The telecom industry has had a historical growth rate of about three percent a year. So growth at rates lower than three percent might well be deemed a problem. According to estimates by STL Partners, only in Africa will growth rates exceed three percent, between 2019 and 2022.
In Europe and Western Europe, growth might well be negative over that period. If telecom service provider costs of capitalare 4.6 percent for debt, and perhaps 10 percent for equity, one-percent revenue growth rates are a key problem.
Historically, faced with slowing growth, telecom companies have purchased growth by acquiring other firms, in horizontal deals (mobile firms buying other mobile firms; fixed network firms buying other fixed network firms; fixed network entities buying mobile assets; cable firms buying other cable firms).
That will remain an option for some firms. The new problem is that while scale helps with operating costs and gross revenue, long-term growth might not benefit too much. A bigger firm, growing less than three percent, does not solve the growth problem. And growth now is the key issue.
Firms might make mistakes when trying to grow outside the connectivity role.

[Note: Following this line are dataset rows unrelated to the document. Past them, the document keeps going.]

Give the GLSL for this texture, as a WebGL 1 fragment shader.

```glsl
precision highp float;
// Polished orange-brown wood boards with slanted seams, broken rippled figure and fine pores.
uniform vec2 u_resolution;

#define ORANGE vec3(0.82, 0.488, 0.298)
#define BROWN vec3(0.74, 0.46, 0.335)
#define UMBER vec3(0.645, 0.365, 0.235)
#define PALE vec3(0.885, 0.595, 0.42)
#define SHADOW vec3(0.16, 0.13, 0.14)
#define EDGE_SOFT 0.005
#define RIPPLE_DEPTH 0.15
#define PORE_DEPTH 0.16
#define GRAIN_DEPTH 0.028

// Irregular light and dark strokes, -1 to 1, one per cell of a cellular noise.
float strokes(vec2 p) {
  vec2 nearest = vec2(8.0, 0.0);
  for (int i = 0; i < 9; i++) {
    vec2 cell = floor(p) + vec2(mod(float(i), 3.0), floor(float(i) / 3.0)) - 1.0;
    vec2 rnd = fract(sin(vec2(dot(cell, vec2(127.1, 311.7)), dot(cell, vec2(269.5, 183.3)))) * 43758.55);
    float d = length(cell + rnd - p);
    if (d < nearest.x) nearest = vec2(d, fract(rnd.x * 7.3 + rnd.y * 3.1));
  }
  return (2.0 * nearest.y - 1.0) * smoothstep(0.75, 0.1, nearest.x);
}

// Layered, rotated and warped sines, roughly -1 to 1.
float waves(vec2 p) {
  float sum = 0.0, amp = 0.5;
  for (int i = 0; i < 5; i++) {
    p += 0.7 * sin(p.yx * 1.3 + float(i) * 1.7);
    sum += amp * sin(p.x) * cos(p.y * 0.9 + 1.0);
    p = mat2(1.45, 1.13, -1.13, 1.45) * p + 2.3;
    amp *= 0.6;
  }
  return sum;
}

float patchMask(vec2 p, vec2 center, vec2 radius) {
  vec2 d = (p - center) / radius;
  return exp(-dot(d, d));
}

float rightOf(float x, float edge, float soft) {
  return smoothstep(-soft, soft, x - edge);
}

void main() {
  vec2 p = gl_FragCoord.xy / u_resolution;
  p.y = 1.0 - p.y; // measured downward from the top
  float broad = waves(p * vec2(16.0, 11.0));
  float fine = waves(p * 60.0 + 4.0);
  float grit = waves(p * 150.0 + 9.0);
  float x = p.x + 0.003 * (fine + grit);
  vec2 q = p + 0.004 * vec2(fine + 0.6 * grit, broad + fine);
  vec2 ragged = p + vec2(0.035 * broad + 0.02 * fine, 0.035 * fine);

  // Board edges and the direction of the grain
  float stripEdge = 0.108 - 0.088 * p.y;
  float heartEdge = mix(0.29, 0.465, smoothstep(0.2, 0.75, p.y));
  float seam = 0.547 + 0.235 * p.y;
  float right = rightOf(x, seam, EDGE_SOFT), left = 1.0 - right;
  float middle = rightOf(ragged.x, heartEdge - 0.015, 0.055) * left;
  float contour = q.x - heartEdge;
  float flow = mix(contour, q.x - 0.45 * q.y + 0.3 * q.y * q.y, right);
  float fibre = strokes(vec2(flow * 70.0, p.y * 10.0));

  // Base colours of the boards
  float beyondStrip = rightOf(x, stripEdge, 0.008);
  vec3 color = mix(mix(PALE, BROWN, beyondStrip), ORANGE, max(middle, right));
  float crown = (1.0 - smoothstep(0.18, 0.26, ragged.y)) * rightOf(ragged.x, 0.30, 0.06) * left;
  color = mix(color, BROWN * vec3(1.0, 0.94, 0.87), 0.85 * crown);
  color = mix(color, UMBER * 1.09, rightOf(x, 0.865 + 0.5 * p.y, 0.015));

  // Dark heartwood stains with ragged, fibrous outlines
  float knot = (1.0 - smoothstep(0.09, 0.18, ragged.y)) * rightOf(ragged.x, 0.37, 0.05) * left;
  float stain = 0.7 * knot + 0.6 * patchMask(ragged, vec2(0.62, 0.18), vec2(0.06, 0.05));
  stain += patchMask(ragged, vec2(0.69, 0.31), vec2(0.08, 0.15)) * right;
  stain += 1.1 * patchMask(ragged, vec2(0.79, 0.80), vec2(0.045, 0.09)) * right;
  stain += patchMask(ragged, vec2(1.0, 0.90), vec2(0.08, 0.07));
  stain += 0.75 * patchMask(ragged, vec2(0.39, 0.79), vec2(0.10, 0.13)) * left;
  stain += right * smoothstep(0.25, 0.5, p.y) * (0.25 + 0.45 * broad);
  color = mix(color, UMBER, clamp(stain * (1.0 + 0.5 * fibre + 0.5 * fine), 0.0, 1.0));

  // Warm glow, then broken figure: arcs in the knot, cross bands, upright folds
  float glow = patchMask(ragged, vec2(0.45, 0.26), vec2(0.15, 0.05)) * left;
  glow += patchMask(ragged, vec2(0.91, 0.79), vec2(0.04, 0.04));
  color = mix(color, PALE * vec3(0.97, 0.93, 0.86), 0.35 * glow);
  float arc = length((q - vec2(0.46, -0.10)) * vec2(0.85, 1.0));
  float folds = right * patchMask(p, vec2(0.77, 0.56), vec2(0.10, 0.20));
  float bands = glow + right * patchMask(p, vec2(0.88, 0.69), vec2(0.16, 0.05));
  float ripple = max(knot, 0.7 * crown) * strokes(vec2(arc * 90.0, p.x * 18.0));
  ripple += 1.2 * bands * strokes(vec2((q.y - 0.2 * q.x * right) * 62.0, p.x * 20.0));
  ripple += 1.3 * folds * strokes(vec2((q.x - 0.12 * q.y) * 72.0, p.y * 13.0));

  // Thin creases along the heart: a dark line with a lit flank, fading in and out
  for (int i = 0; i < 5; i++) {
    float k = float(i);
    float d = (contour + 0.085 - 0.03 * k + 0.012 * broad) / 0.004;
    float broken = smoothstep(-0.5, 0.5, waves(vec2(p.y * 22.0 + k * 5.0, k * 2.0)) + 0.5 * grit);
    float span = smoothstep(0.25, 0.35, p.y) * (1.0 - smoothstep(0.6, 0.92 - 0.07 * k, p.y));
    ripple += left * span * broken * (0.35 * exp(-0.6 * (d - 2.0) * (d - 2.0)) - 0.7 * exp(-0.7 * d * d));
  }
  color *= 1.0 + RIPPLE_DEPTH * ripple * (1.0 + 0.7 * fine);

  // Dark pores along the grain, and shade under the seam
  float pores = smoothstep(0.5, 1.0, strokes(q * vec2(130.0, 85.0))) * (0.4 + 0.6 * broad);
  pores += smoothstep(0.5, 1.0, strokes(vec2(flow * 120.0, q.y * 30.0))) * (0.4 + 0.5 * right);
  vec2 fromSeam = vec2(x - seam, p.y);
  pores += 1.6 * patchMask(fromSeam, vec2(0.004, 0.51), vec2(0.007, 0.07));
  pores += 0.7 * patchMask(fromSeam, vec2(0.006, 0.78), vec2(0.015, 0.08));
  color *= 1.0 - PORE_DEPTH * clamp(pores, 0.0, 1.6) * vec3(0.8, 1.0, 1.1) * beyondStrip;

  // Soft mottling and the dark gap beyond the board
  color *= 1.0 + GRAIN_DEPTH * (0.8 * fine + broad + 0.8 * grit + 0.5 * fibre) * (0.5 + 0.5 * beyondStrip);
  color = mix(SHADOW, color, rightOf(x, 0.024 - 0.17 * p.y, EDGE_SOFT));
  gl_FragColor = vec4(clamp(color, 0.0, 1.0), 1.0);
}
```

But staying exclusively in that role, as a strategy, might also falter, as it does not offer a path to growth.